Again, this is all Jason talking, not MAJ Hansa. I’m a history major, not an engineer, I wouldn’t know a design specification if it bit me. But I know my kids and my nephews, and even as tweens, they wouldn’t connect anything to the Internet that they’d rely on to save their life.

Describe your work flow and how writing fits into your daily life?

We have unit PT, work call, etc. Standard stuff. The thing that eats the most into my writing time is the kid’s homework – there’s been a lot written about the amount kids these days get, and it’s all true. I try to get an hour of writing in a day, but usually, I get a couple hours of writing in on an erratic schedule. I get more writing in during the summer when there’s no homework; weekends are almost a no-write zone because I try to focus on family time.

What are you reading, playing, watching or writing right now that you can’t put down?

Because the school requires 20 minutes of reading per day, it’s become “family reading” time, and I’ve finally been able to start knocking books off my pile. I just finished Isaac’s Storm, and am now reading Finest Hours by Michael Tougias and Casey Sherman. I try to balance “light” books with “hard” history, so I’m also reading Rising Sun, Falling Skies by Jeffrey Cox. Next up is The Dead and Those About to Die by John C. McManus, and my buddy Mike McCool’s Sleepernet.

We record stuff during the season and catch up during hiatus, so we’re a full season behind on Madam Secretary, Gotham, and Sleepy Hollow, but we’re caught up on Castle and Legends of Tomorrow. Light stuff, mostly; we read a lot and watch TV when we want to turn our brains off for a bit.

I still play “BattleTech” every other weekend; my kids and nephews love “Exploding Kittens” (the version with family-safe artwork) and “Sushi Go!,” I recommend those to other parents.
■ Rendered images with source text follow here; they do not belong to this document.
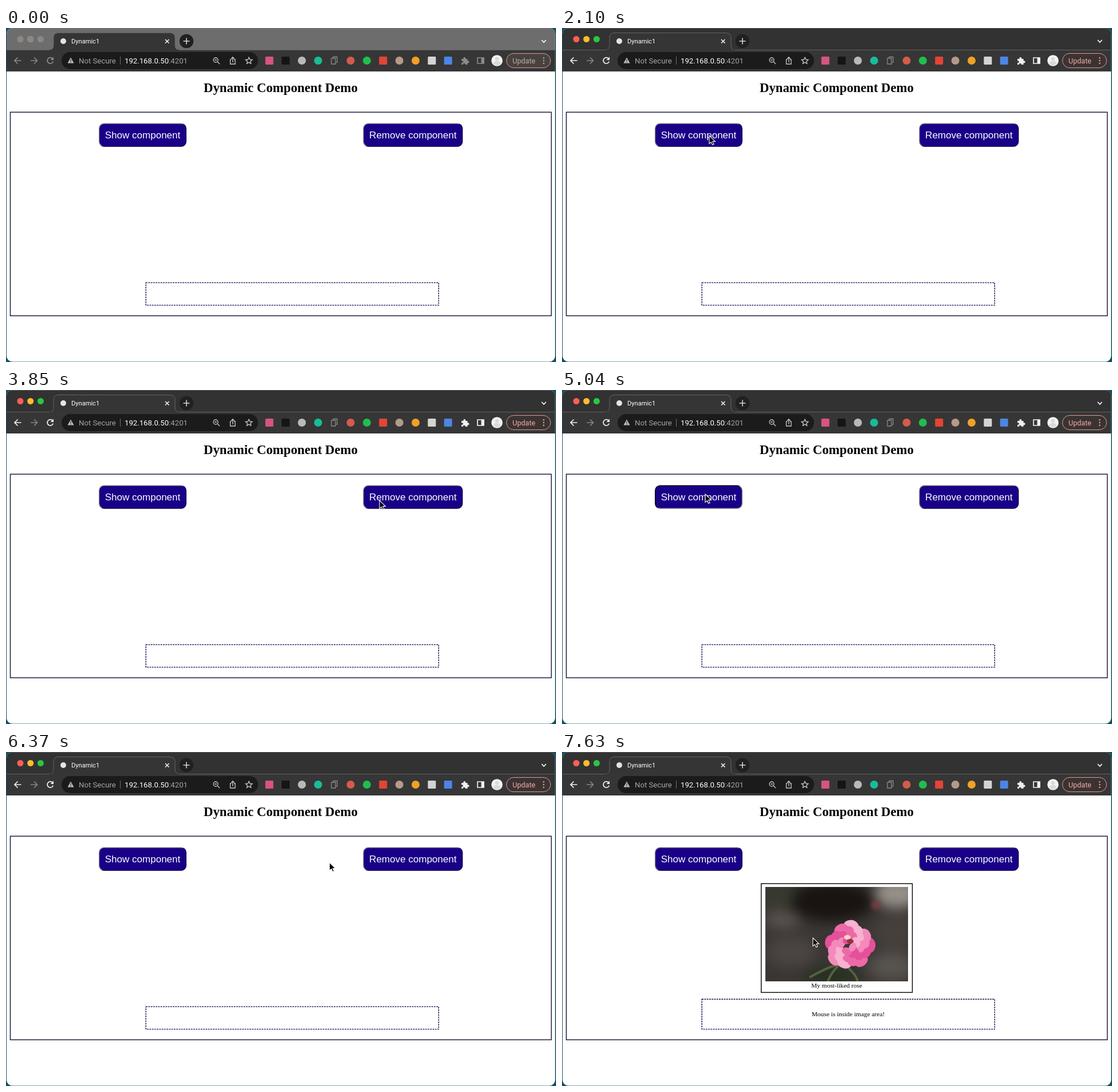
An HTML page for the animation above (8 s loop, 960 by 584 pixels).

```html
<!DOCTYPE html>
<html lang="en">
<head>
<meta charset="utf-8">
<title>Dynamic Component Demo</title>
<style>
  html, body { margin: 0; width: 100%; height: 100%; overflow: hidden; background: #14515f; }
  svg { display: block; width: 960px; height: 584px; }
  svg { --strip: #6d6d6d; --glyph: #8b8b8b; --update: #b8aeac; --pill: #48423f; --light: #888; }
  svg.active { --strip: #323232; --glyph: #f1f1f1; --update: #f2aaa2; --pill: #3b3332; --light: none; }
  text { font-family: "Liberation Serif", Times, serif; font-size: 11.36px; }
  .ui text { font-family: Roboto, Inter, sans-serif; font-size: 13.2px; }
  .button text { font: 17.04px "Liberation Sans", Arial, sans-serif; fill: #fff; }
  .mid { text-anchor: middle; }
  .line { fill: none; stroke: #c9c9c9; stroke-width: 1.3; }
  .glyph { fill: none; stroke: var(--glyph); stroke-width: 1.7; }
  .button rect { fill: #190087; stroke: url(#outset); stroke-width: 1.4; }
  .button.pressed rect { stroke: url(#inset); }
</style>
</head>
<body>
<svg id="stage" viewBox="0 0 960 584">
  <defs>
    <linearGradient id="outset" x2="1" y2="1">
      <stop offset=".5" stop-color="#77727f"/><stop offset=".5" stop-color="#100055"/>
    </linearGradient>
    <linearGradient id="inset" x2="1" y2="1">
      <stop offset=".5" stop-color="#050018"/><stop offset=".5" stop-color="#77727f"/>
    </linearGradient>
    <clipPath id="window"><rect x="1" y="0" width="957.5" height="583.5" rx="10"/></clipPath>
    <clipPath id="photoArea"><rect x="355" y="236" width="249" height="165"/></clipPath>
  </defs>

  <g clip-path="url(#window)">
    <rect width="960" height="584" fill="#fff"/>
    <g class="ui">
      <rect width="960" height="39" fill="var(--strip)"/>
      <path d="M0 .5H960" stroke="#777" opacity=".6"/>
      <rect y="38" width="960" height="38" fill="#363636"/>
      <path d="M0 38.5H75Q83 38.5 83 30V17Q83 8.5 92 8.5H286Q295 8.5 295 17V30Q295 38.5 303 38.5H960" fill="#353535" stroke="#646464"/>
      <path d="M76 39H302" stroke="#363636" stroke-width="2"/>
      <g id="lights"></g>

      <circle cx="100" cy="23" r="5" fill="#e4e4e4"/>
      <text x="114" y="27" fill="#fff" style="font-size:11.1px">Dynamic1</text>
      <path class="line" d="M278 20l6.5 6.5m0-6.5l-6.5 6.5" style="stroke:#f1f1f1;stroke-width:1.6"/>
      <circle cx="315" cy="23" r="12.2" fill="#202020"/>
      <path class="line" d="M309.5 23h11M315 17.5v11" style="stroke:#d5d5d5;stroke-width:1.6"/>
      <path class="line" d="M935 21l3.8 4 3.8-4" style="stroke:#fff;stroke-width:1.6"/>

      <path class="glyph" d="M26.5 57H15.500M20.500 51.500L15 57l5.500 5.500"/>
      <path class="glyph" d="M43 57h11M49 51.500L54.500 57 49 62.500" style="stroke:#858585"/>
      <path class="glyph" d="M81.200 53.400A5.200 5.200 0 1 0 82.300 58.500"/>
      <path d="M83 50.500v5.500h-5.500z" fill="var(--glyph)"/>

      <rect x="97" y="42" width="343" height="30" rx="15" fill="#1b1b1b"/>
      <path d="M113 51.500L118.500 61.500H107.500Z" fill="#bdbdbd"/>
      <path d="M113 54.800v3M113 58.800v1.400" stroke="#1b1b1b" stroke-width="1.200"/>
      <text x="127" y="61.500" fill="#a4a4a4">Not Secure</text>
      <path d="M199.500 50v14" stroke="#707070"/>
      <text x="207" y="61.500" fill="#fff">192.168.0.50<tspan fill="#a4a4a4">:4201</tspan></text>
      <circle class="line" cx="366" cy="56" r="4"/>
      <path class="line" d="M369 59l4 4M364 56h4"/>
      <path class="line" d="M393.500 55H391.500V63H400V55H398M395.800 60V51M393 53.800L395.800 51l2.800 2.800"/>
      <path class="line" d="M424 51.300l1.700 3.800 4.100.4-3.100 2.700.9 4-3.600-2.100-3.600 2.100.9-4-3.100-2.700 4.100-.4z"/>

      <g id="extensions"></g>
      <path class="line" d="M571 52V50.500H578V60H576M568 53H575V63H568Z" style="stroke:#8a8a8a"/>
      <path d="M795 54h3.500a2 2 0 1 1 3.500 0h3.500v3.500a2 2 0 1 1 0 3.500v3h-4a1.800 1.800 0 1 0-3.500 0h-3v-3.500a1.800 1.800 0 1 0 0-3z" fill="var(--glyph)"/>
      <path d="M823 52H834V62H823Z" class="glyph"/>
      <path d="M829.500 52H834V62H829.500Z" fill="var(--glyph)"/>
      <circle cx="857" cy="57" r="9.800" fill="#f2f2f2"/>
      <path d="M850.500 62.500a6.500 5 0 0 1 13 0a9 9 0 0 1-13 0z" fill="#dadada"/>
      <circle cx="857" cy="54" r="3.300" fill="#dadada"/>
      <rect x="873.500" y="44.500" width="77" height="25" rx="12.500" fill="var(--pill)" stroke="#dc9b94"/>
      <text x="884" y="61.500" fill="var(--update)" style="font-size:12.6px">Update</text>
      <path d="M938.500 52.200v10" stroke="var(--update)" stroke-width="2.400" stroke-linecap="round" stroke-dasharray="0 4.800"/>
    </g>

    <text class="mid" x="479.500" y="112" style="font-size:22.72px;font-weight:bold">Dynamic Component Demo</text>
    <rect x="7.500" y="147.200" width="944.300" height="356" fill="none" stroke="#100e33" stroke-width="1.400"/>
    <g class="button" id="show">
      <rect x="162.700" y="167.200" width="151.600" height="39.800" rx="8.500"/>
      <text class="mid" x="238.500" y="192.500">Show component</text>
    </g>
    <g class="button" id="remove">
      <rect x="624" y="167.200" width="172.600" height="39.800" rx="8.500"/>
      <text class="mid" x="710.300" y="192.500">Remove component</text>
    </g>

    <g id="card">
      <rect x="347.700" y="230.200" width="263.800" height="190.200" fill="#fff" stroke="#000" stroke-width="1.400"/>
      <g clip-path="url(#photoArea)">
        <rect x="355" y="236" width="249" height="165" fill="#3a3634"/>
        <g style="filter:blur(11px)">
          <ellipse cx="470" cy="262" rx="75" ry="34" fill="#191412"/>
          <ellipse cx="382" cy="250" rx="24" ry="25" fill="#373a2e"/>
          <ellipse cx="385" cy="293" rx="32" ry="15" fill="#5b5350"/>
          <ellipse cx="400" cy="350" rx="45" ry="28" fill="#4a4442"/>
          <ellipse cx="585" cy="247" rx="40" ry="26" fill="#969089"/>
          <ellipse cx="580" cy="315" rx="38" ry="32" fill="#45403c"/>
          <ellipse cx="575" cy="375" rx="42" ry="25" fill="#57534e"/>
          <ellipse cx="470" cy="392" rx="50" ry="14" fill="#25301f"/>
        </g>
        <ellipse cx="548" cy="268" rx="9" ry="8" fill="#8a3b48" opacity=".6" style="filter:blur(3px)"/>
        <path d="M480 372Q460 378 432 394M484 372Q470 385 464 401M500 378Q514 390 516 401" fill="none" stroke="#51633f" stroke-width="4"/>
        <g id="rose"></g>
      </g>
      <text class="mid" x="479.500" y="411.500">My most-liked rose</text>
    </g>

    <rect id="status" x="244.200" width="511" fill="none" stroke="#0b0a50" stroke-width="1.400" stroke-dasharray="2.84 1.42"/>
    <text id="message" class="mid" x="499.500" y="461.500">Mouse is inside image area!</text>

    <g id="pointer">
      <g id="ring" fill="none">
        <circle r="19" stroke="#000" stroke-width="3"/>
        <circle r="19" stroke="#fff" stroke-width="1.500"/>
      </g>
      <path d="M0 0V14.300L3.300 11.300 5.500 16.300 8 15.200 5.800 10.400H10.400Z" stroke="#fff" stroke-width="1.100"/>
    </g>
  </g>
</svg>

<script>
const $ = id => document.getElementById(id);
const LOOP = 8000, TICK = 70, ACTIVATED = 1260;

// start, end, x, y
const moves = [
  [0, 560, 249, 240],
  [630, 840, 256, 172],
  [910, 1120, 256, 186],
  [2030, 2100, 257, 188],
  [2100, 2170, 257, 191],
  [2800, 3150, 618, 188],
  [3150, 3500, 652, 193],
  [3920, 4480, 260, 187],
  [4550, 4760, 250, 182],
  [5110, 5460, 618, 188],
  [5460, 5810, 651, 194],
  [6160, 6860, 251, 190],
  [7280, 7630, 438, 325],
];
// button, press, ring end, release
const clicks = [
  [null, ACTIVATED, 1540, 1540],
  ['show', 2310, 2520, 2590],
  ['remove', 3570, 3710, 3780],
  ['show', 4900, 5040, 5110],
  ['remove', 5880, 6090, 6160],
  ['show', 6930, 7070, 7140],
];

$('lights').innerHTML = ['#fe5f57', '#febc2e', '#28c840'].map((color, i) =>
  `<circle cx="${25 + 17.7 * i}" cy="19.500" r="5.500" fill="${color}"/>
   <circle cx="${25 + 17.7 * i}" cy="19.500" r="5.500" fill="var(--light)"/>`).join('');

const badges = ['s#d75482', 's#151515', 'c#b9b9b9', 'c#18bd98', '', 'c#d55b4c', 'c#22bd50',
  's#e34435', 'c#b69a88', 'c#f0a126', 's#d4d4d4', 's#4c85e5'];
$('extensions').innerHTML = badges.map((badge, i) => {
  const x = 459.7 + 28.36 * i, color = badge.slice(1);
  if (!badge) return '';
  return badge[0] === 'c'
    ? `<circle cx="${x}" cy="57" r="7" fill="${color}"/>`
    : `<rect x="${x - 7}" y="50" width="14" height="14" rx="1.500" fill="${color}"/>`;
}).join('');

const petals = ['#e5509a', '#f38abb', '#f8b1d0', '#ec69a7'];
$('rose').innerHTML = Array.from({ length: 30 }, (_, i) => {
  const angle = i * 137.5, radius = 36 * Math.sqrt(1 - i / 30), size = 7 + radius / 6;
  return `<ellipse transform="translate(501.500 338) rotate(${angle}) translate(${radius})"
    rx="${size * .75}" ry="${size}" fill="${petals[i % 4]}"/>`;
}).join('') + '<ellipse cx="498" cy="324" rx="6" ry="4" fill="#f3d3c1"/><ellipse cx="503" cy="331" rx="6" ry="4" fill="#963041"/>';

function pointerAt(time) {
  let x = 183, y = 560;
  for (const [start, end, toX, toY] of moves) {
    if (time < start) break;
    const p = Math.min(1, (time - start) / (end - start));
    const eased = p * p * (3 - 2 * p);
    x += (toX - x) * eased;
    y += (toY - y) * eased;
  }
  return [x, y];
}

const setVisible = (id, visible) => $(id).style.display = visible ? '' : 'none';

function draw(time) {
  const [x, y] = pointerAt(time);
  const click = clicks.find(([, press, , release]) => time >= press && time < release);
  const last = clicks.filter(([button, , , release]) => button && time >= release).pop();
  const shown = last?.[0] === 'show';
  const inside = shown && x > 355 && x < 604 && y > 236 && y < 401;

  $('stage').classList.toggle('active', time >= ACTIVATED);
  for (const id of ['show', 'remove']) $(id).classList.toggle('pressed', click?.[0] === id);
  setVisible('card', shown);
  setVisible('message', inside);
  const top = inside ? 432.2 : 445.4;
  $('status').setAttribute('y', top);
  $('status').setAttribute('height', 484.6 - top);
  setVisible('pointer', time > 0);
  setVisible('ring', click && time < click[2]);
  $('pointer').setAttribute('transform', `translate(${x} ${y})`);
}

function frame() {
  const time = performance.now() % LOOP;
  draw(Math.floor(time / TICK) * TICK);
  requestAnimationFrame(frame);
}
frame();
</script>
</body>
</html>
```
They’ve also taught me how to play the Pokémon card game, so I tag along with them on league Sundays and run a “Snorlax attack deck.” Apparently, from what the local experts tell me, I might be the only person in the world running said deck at league events. I’m surprisingly OK with this.